The Front for the Liberation of the Enclave of Cabinda – Frente para a Libertação do Enclave de Cabinda, FLEC – has publicly declared its intention to cease its activities in return for autonomy. After more than thirty-five years of armed struggle, there is hope that the volatile region might stabilize.
The April 25, 1974, “Carnation Revolution” in Portugal, which resulted in the overthrow of the long-lasting authoritarian regime, had as its major impact the end of the colonial war and, consequentially, of the Portuguese colonial enterprise. In fact, every single colonial territory was granted independence.
Angola became a major Cold-War stage, where the two major factions – MPLA (Movimento Popular de Libertação de Angola, or People’s Movement for the Liberation of Angola) was supported by the Soviet Bloc (Cuba, under Fidel Castro, had troops on the ground), and UNITA (União Nacional para a Independência Total de Angola, or National Union for the Total independence of Angola, supported by the Western Bloc), fought each other between 1975 and 2002, having some interludes.
IN 1975 the MPLA army invaded the Cabinda enclave which, by then had formed a provisional government. The MPLA, supported by Cuban soldiers, overpowered the Cabinda-based movements and took control of the major cities, finally establishing full control after two months of fighting.
Since then, the FLEC – which was not always united under the same banner – has clashed with Angolan Armed Forces. Despite a cease-fire in 2006, conflict continued unabated.
The FLEC has now announced its intention to push for a definitive peace settlement. Antoine Kitembo, FLEC’s Vice-President has stated in a written document that it is “time to make concessions to yesterday’s enemies”. The document continues by saying that it is necessary to open a new page in which Cabinda’s identity and shared sovereignty with Angola, with the ultimate end of total sovereignty over local affairs.
Realizing that it will not be easy for Angola’s government to accept such conditions in a quick way, FLEC also proposes a debate to be started over Cabinda’s administrative status. The option are: Associate Sovereign State, Autonomous Territory, or Federal Autonomous State.
In what seems a move to grant legitimacy and a sense of ‘moral obligation’ to a possible acceptance of any of the options, FLEC demands that during the negotiations there should be present representatives not only part of the organization and the Angolan Government, but also representatives from Portugal (as both region’s former colonial power), Catholic Church, Cabinda’s traditional authorities, African Union, civil society, European Parliament and the enclave’s regional neighbours – The Congos.

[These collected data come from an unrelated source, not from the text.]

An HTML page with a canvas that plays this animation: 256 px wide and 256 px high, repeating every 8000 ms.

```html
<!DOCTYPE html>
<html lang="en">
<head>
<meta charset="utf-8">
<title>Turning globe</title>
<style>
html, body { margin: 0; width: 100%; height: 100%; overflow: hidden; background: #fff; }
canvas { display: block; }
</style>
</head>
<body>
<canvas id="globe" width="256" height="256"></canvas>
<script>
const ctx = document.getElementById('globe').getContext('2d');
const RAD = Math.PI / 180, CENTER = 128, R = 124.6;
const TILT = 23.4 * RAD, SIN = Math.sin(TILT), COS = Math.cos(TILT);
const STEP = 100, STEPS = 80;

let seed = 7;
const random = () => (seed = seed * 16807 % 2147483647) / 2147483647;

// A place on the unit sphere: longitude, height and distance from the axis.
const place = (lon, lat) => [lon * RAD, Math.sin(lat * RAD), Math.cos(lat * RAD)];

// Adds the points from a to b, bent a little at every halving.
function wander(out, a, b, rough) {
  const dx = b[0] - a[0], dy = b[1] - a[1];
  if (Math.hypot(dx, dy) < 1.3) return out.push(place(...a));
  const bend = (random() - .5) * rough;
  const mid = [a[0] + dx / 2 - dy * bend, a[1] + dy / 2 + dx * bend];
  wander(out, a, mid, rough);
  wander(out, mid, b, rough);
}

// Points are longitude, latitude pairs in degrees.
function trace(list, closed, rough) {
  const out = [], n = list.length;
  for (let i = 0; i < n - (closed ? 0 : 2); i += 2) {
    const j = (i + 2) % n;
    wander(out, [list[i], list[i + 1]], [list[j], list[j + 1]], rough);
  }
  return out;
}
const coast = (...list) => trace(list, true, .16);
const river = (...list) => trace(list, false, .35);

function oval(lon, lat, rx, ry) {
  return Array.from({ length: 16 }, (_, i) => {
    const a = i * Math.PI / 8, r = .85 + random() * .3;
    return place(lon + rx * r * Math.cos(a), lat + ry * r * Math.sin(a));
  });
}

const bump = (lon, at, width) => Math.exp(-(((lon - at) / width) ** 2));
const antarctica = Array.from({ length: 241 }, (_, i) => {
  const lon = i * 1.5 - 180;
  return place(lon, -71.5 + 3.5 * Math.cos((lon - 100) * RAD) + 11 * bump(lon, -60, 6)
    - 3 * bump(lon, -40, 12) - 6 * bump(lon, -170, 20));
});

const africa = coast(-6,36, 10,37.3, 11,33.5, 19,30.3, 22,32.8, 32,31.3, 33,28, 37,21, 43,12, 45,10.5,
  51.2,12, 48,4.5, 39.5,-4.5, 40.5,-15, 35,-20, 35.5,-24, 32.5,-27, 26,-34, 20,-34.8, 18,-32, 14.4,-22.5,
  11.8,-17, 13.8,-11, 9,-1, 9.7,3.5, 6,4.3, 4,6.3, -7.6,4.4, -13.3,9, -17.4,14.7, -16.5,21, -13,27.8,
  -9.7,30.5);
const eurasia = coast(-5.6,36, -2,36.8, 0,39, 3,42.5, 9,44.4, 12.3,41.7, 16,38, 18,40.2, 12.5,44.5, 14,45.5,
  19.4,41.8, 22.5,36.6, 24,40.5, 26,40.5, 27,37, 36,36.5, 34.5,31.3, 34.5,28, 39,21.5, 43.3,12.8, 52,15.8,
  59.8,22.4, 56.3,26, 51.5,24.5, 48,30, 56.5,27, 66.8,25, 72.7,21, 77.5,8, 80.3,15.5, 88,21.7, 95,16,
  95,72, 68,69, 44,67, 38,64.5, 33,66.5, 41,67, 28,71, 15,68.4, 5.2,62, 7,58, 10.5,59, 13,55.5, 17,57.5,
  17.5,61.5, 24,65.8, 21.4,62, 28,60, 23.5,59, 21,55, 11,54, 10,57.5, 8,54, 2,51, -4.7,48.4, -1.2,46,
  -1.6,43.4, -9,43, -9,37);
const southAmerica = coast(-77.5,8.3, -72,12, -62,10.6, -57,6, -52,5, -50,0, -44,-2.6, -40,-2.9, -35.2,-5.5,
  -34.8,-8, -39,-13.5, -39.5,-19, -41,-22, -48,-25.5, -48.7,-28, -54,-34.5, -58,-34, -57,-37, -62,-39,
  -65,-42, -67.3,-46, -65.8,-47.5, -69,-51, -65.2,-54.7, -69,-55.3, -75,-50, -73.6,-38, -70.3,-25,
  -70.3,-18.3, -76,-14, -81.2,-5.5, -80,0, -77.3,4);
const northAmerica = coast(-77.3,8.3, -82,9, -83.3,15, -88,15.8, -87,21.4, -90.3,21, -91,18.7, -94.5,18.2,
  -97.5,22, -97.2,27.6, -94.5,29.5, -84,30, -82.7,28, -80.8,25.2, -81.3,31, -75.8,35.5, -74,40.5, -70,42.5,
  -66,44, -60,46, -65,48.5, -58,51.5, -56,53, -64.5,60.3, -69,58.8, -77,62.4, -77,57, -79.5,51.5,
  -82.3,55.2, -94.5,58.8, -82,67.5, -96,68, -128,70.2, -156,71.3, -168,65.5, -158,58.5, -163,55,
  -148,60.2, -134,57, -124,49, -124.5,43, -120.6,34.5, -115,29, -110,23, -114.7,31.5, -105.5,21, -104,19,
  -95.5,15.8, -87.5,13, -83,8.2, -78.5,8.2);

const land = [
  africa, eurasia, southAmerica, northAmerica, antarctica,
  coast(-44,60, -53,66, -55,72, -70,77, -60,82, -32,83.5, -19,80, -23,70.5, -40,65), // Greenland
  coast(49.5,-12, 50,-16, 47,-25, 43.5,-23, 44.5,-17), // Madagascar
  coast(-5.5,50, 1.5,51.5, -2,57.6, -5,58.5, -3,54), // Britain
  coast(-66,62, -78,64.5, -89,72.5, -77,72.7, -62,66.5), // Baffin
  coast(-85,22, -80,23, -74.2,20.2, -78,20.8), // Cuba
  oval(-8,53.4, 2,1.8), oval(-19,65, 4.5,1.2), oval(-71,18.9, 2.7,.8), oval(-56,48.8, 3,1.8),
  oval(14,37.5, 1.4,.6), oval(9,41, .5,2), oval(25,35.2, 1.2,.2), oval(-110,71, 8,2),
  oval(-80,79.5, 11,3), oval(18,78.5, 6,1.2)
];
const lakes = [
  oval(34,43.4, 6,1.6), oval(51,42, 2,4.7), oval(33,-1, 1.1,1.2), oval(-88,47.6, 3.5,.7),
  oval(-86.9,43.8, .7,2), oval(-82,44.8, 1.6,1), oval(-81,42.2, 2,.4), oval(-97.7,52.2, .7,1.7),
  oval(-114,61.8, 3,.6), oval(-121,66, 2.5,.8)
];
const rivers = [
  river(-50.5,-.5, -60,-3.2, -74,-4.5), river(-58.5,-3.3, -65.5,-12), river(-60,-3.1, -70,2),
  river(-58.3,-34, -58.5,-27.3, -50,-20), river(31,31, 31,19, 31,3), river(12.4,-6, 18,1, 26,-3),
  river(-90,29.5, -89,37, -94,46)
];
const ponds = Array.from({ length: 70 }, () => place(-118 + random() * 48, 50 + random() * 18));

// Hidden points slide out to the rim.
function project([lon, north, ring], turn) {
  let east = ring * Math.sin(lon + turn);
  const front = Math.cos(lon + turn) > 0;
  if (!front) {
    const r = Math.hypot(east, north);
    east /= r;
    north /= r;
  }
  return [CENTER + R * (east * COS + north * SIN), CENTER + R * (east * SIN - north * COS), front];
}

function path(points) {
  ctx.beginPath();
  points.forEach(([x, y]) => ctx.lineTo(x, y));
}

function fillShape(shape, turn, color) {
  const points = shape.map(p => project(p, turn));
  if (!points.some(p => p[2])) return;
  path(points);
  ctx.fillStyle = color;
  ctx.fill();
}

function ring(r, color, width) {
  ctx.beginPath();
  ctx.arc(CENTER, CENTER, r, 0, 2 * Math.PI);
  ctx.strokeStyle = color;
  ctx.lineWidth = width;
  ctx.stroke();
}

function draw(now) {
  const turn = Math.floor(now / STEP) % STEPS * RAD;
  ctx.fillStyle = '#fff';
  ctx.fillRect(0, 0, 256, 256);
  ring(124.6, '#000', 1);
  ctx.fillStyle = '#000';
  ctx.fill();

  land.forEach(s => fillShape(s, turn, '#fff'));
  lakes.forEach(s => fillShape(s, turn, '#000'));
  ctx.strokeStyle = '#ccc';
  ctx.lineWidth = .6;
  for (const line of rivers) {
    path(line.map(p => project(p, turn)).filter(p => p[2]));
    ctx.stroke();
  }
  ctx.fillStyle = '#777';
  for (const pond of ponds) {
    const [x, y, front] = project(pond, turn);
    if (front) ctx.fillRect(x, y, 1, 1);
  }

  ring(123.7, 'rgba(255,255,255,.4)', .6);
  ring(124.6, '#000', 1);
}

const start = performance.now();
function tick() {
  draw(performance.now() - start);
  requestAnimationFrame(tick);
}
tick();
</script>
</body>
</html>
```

Though it seems far-fetched that the Government of Angola will accept any of these terms, the fact that this news is being highly publicized in Angolan press – argued to be tightly censured and controlled -, there might be signs that José Eduardo dos Santos’ regime is somewhat willing to negotiate some, if not satisfying enough, terms.
After all, Cabinda is not just a piece of land detached from Angolan territory. It is a highly oil-rich area which cannot be easily given away, nor unconditionally given a ‘loose leash’.